_Data for review_:
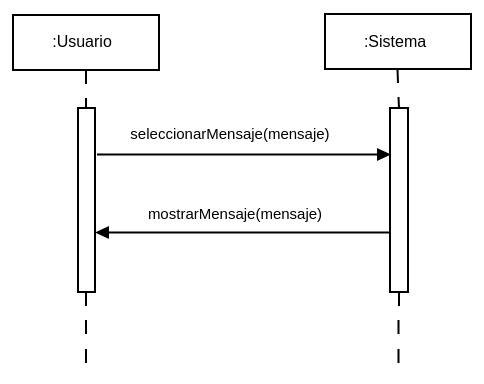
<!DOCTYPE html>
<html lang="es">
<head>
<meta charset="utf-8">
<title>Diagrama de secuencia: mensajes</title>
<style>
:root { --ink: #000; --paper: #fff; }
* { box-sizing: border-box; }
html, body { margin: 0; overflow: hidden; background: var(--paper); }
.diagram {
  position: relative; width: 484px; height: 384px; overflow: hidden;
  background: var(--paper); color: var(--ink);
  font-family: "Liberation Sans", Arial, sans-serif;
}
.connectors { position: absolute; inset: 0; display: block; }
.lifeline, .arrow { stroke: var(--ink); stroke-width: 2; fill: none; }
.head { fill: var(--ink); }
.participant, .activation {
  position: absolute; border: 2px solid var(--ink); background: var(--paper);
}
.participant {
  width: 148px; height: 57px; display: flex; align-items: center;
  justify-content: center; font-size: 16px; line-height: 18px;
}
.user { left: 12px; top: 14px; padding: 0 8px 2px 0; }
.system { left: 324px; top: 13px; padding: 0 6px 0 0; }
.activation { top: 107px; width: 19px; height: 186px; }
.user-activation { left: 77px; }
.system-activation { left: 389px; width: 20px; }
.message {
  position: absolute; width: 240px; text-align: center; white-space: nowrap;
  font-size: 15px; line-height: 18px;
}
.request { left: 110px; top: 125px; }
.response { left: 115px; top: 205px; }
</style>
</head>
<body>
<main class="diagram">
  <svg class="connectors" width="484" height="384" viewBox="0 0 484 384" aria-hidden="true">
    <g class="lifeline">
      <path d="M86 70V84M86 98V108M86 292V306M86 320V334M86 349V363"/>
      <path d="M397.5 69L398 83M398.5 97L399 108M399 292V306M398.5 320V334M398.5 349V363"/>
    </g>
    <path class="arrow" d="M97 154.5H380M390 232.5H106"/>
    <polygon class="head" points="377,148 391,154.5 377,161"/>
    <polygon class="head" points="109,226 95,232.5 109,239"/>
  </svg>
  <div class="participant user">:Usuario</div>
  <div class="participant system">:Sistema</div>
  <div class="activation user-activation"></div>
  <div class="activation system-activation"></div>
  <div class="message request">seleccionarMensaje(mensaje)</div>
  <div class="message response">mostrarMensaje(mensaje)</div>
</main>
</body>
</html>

_Exercise objective_:
Give back each line above verbatim, dropping every picture.

_Exercise output_:
<!DOCTYPE html>
<html lang="es">
<head>
<meta charset="utf-8">
<title>Diagrama de secuencia: mensajes</title>
<style>
:root { --ink: #000; --paper: #fff; }
* { box-sizing: border-box; }
html, body { margin: 0; overflow: hidden; background: var(--paper); }
.diagram {
  position: relative; width: 484px; height: 384px; overflow: hidden;
  background: var(--paper); color: var(--ink);
  font-family: "Liberation Sans", Arial, sans-serif;
}
.connectors { position: absolute; inset: 0; display: block; }
.lifeline, .arrow { stroke: var(--ink); stroke-width: 2; fill: none; }
.head { fill: var(--ink); }
.participant, .activation {
  position: absolute; border: 2px solid var(--ink); background: var(--paper);
}
.participant {
  width: 148px; height: 57px; display: flex; align-items: center;
  justify-content: center; font-size: 16px; line-height: 18px;
}
.user { left: 12px; top: 14px; padding: 0 8px 2px 0; }
.system { left: 324px; top: 13px; padding: 0 6px 0 0; }
.activation { top: 107px; width: 19px; height: 186px; }
.user-activation { left: 77px; }
.system-activation { left: 389px; width: 20px; }
.message {
  position: absolute; width: 240px; text-align: center; white-space: nowrap;
  font-size: 15px; line-height: 18px;
}
.request { left: 110px; top: 125px; }
.response { left: 115px; top: 205px; }
</style>
</head>
<body>
<main class="diagram">
  <svg class="connectors" width="484" height="384" viewBox="0 0 484 384" aria-hidden="true">
    <g class="lifeline">
      <path d="M86 70V84M86 98V108M86 292V306M86 320V334M86 349V363"/>
      <path d="M397.5 69L398 83M398.5 97L399 108M399 292V306M398.5 320V334M398.5 349V363"/>
    </g>
    <path class="arrow" d="M97 154.5H380M390 232.5H106"/>
    <polygon class="head" points="377,148 391,154.5 377,161"/>
    <polygon class="head" points="109,226 95,232.5 109,239"/>
  </svg>
  <div class="participant user">:Usuario</div>
  <div class="participant system">:Sistema</div>
  <div class="activation user-activation"></div>
  <div class="activation system-activation"></div>
  <div class="message request">seleccionarMensaje(mensaje)</div>
  <div class="message response">mostrarMensaje(mensaje)</div>
</main>
</body>
</html>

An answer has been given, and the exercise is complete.